Bob Dylan: Cranky Old Guy

Bob criticizes what he can't understand:
Bob Dylan may have starred in a television commercial for iTunes, but don’t look for him to become an iPod pitchman anytime soon.

In a Rolling Stone magazine cover story, the 67-year-old troubadour rails against modern technology like cell phones, iPods and video games. The man who wrote “The Times They Are A-Changin’” almost 46 years ago evidently thinks the times have changed a little too much.

“It’s peculiar and unnerving in a way to see so many young people walking around with cell phones and iPods in their ears and so wrapped up in media and video games,” Dylan told interviewer Douglas Brinkley, a professor of U.S. history at Rice University in Houston.

“It robs them of their self-identity. It’s a shame to see them so tuned out to real life. Of course they are free to do that, as if that’s got anything to do with freedom. The cost of liberty is high, and young people should understand that before they start spending their life with all those gadgets.”

Why does Dylan think that just because you're enjoying an iPod - possibly a Dylan tune! - that you're automatically tuned out from the rest of the world? Mult-tasking is a myth but it's possible to listen to music and still do things - like pay attention to the world - while you're listening. (And iPods - and other MP3 players - have earbuds so at they're polite appliances; they allow the listener to keep their music to themselves.)

And cell phones are a good thing, too.
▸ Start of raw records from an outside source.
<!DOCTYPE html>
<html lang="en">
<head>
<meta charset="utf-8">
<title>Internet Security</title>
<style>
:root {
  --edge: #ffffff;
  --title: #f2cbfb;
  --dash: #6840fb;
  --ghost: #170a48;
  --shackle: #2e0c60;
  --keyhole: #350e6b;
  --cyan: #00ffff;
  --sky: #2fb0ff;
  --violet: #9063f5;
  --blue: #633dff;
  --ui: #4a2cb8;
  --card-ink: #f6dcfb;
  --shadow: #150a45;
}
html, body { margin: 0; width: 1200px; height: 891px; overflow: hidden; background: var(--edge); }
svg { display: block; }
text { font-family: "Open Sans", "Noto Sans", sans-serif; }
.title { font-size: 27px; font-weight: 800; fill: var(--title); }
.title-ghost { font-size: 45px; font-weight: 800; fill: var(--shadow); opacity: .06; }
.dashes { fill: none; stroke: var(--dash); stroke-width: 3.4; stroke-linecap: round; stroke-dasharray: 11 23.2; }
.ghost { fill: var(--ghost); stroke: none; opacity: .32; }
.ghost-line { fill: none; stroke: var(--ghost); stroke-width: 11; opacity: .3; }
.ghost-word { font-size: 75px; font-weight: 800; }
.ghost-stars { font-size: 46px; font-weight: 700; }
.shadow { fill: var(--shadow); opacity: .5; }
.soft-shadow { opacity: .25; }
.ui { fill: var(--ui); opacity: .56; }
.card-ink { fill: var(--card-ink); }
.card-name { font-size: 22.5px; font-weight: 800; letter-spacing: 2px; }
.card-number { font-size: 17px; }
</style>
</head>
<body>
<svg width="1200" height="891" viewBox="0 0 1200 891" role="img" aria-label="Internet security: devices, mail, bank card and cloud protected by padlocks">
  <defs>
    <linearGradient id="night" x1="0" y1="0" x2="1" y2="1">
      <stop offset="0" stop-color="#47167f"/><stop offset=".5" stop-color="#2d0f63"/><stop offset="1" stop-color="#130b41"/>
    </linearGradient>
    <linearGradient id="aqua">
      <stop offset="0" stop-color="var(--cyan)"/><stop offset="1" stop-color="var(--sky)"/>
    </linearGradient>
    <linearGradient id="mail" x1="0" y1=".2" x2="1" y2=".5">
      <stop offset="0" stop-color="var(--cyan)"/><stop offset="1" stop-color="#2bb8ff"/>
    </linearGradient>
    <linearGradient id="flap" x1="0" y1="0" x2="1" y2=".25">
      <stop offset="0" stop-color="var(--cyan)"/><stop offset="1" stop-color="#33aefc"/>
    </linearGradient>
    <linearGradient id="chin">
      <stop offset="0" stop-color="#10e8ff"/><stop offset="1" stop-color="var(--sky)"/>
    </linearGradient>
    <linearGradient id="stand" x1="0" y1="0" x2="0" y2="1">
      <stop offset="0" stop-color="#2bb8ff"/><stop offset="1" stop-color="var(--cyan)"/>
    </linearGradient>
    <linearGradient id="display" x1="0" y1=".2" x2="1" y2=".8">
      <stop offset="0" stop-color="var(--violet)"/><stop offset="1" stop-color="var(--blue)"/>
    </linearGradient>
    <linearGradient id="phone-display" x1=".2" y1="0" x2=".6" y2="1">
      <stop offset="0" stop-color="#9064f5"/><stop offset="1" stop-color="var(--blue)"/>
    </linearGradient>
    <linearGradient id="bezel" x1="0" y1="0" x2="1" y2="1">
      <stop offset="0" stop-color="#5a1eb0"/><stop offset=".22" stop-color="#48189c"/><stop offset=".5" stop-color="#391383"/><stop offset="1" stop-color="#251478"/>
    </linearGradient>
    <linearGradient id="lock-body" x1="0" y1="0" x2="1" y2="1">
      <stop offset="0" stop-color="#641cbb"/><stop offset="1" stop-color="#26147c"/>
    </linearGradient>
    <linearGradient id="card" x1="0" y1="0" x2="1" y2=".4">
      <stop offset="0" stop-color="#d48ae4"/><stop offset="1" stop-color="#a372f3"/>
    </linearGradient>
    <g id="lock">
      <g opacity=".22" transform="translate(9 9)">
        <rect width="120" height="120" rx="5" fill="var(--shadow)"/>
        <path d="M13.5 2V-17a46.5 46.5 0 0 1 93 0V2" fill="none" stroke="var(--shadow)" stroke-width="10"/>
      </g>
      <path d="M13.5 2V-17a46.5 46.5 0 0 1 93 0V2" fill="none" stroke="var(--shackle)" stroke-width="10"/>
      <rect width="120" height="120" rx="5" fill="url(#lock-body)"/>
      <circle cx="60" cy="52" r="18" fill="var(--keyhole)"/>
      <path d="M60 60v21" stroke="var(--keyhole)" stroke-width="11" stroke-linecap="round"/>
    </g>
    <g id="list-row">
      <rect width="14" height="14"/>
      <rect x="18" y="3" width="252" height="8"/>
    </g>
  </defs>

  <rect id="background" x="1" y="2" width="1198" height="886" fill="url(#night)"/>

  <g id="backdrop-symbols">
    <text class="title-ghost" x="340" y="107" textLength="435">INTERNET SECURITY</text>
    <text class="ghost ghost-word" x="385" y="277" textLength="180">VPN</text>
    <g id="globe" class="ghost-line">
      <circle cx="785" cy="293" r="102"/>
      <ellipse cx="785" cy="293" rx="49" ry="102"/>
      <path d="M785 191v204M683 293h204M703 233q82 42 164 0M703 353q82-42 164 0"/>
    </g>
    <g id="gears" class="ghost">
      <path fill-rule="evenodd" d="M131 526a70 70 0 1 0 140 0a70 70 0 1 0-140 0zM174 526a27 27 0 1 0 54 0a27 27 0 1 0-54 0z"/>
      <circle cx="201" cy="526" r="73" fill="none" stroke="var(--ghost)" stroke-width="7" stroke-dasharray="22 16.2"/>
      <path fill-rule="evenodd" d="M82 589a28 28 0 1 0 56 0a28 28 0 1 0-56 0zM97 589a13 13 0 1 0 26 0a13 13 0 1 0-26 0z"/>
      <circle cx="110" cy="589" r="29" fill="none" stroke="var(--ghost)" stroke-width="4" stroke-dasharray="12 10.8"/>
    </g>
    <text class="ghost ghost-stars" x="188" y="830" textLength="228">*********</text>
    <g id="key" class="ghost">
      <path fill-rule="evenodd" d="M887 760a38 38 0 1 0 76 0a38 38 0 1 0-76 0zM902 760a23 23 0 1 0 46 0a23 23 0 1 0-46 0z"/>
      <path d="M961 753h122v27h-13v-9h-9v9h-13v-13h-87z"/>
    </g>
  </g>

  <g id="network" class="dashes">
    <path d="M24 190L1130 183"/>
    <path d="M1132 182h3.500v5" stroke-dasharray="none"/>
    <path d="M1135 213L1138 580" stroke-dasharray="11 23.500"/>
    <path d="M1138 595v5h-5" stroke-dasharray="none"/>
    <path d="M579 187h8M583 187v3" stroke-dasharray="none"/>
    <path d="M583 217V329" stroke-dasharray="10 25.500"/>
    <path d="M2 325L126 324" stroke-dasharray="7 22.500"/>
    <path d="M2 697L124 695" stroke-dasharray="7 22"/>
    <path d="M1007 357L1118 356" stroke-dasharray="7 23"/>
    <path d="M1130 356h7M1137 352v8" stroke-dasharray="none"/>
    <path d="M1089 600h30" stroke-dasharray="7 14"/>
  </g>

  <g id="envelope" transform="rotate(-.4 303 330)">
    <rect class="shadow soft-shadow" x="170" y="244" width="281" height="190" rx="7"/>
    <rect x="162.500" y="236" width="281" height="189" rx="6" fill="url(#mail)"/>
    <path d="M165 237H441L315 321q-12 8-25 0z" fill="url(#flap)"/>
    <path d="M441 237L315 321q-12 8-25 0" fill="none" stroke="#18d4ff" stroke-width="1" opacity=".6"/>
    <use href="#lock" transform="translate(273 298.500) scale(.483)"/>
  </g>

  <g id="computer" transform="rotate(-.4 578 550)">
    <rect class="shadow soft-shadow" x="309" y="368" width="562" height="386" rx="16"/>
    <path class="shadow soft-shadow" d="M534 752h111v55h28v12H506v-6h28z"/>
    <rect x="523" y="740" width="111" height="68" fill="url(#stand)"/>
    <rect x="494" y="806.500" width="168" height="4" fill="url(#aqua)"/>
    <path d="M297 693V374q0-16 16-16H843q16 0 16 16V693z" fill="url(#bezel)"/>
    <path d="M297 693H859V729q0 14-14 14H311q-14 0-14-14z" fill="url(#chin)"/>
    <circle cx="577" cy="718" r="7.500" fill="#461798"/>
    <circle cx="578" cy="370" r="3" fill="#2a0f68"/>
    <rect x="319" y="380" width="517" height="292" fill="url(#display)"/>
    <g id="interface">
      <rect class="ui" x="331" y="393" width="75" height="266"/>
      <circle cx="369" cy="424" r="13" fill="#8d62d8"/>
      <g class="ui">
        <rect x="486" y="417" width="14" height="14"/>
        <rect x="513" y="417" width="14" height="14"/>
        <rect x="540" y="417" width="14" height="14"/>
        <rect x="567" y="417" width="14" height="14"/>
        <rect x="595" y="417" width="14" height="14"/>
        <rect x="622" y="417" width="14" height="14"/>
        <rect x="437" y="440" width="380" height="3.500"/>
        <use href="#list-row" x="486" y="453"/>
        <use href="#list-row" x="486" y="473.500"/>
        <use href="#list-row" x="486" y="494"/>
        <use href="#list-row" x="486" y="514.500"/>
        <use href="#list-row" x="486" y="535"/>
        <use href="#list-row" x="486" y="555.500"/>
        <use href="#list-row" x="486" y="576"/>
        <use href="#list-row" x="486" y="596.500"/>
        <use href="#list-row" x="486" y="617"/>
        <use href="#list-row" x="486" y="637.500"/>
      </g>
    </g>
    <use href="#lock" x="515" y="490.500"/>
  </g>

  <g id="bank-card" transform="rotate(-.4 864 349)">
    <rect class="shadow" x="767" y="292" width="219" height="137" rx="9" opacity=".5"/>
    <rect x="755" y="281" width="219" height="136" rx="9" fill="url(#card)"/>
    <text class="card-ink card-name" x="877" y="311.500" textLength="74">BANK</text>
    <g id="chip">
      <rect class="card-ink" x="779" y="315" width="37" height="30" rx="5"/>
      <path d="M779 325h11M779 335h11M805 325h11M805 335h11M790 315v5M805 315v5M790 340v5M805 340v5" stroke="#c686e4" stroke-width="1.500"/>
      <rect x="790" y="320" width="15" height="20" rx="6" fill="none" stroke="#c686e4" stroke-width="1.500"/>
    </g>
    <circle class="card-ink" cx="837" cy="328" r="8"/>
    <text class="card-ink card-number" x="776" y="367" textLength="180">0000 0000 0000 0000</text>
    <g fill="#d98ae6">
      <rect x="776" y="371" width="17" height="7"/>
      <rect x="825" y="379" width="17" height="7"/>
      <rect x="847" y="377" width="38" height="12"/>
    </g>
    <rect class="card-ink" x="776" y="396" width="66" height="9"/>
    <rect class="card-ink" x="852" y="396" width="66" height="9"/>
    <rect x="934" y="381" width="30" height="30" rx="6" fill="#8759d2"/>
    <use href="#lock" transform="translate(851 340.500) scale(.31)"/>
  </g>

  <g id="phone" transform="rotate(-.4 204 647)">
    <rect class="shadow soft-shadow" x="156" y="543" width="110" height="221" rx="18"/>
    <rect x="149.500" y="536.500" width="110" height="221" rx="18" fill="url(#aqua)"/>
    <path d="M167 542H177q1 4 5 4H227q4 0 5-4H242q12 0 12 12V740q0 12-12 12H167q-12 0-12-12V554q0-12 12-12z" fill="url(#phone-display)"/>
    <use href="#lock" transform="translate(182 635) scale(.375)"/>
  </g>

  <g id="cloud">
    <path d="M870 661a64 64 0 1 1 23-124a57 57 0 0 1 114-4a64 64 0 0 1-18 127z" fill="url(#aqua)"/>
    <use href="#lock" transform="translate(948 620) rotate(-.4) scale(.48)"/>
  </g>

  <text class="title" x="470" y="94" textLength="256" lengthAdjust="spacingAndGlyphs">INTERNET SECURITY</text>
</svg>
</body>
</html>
Sure, they can be obnoxious - people seem to forget they're talking in public and blast out their conversations to the world - but they serve to help us keep in touch with one another. They help us stay connected with one another and no the other way around. Hard to believe there was a time when we got along without them, thank you very much, but who wants to return to those days? A Victrola worked just fine but I doubt Dylan would insist we listen to his music through one of those devices.

Dylan brings up the cost of liberty and rightly so: a lot of people paid heavily so that we may enjoy the freedom to do what we want, as long was we don't harm others. Sometimes that freedom's ugly - heck, a lot of the time it is - but it's our choice to make. We may not like the choices others make but let's at least be grateful they can at least make them.

And grumble to ourselves about how things were better long ago than they are now.


  1. I disagree. I don't believe that cell phones "serve to help us keep in touch with one another." How is one connected to anything at all when one is too busy telling one's wife or husband or friend, "I'm about to get on the train," to notice that one is out among the world?

    I still have no use for such a thing, nor headphones. I like to be where I'm at.

    Fortunately for all of us--and especially so for the telecommunications companies--everyone is still free to do what they feel is necessary with their time/money.

  2. Thanks for the comment, hotfive. Sounds like we'll continue to disagree on this one.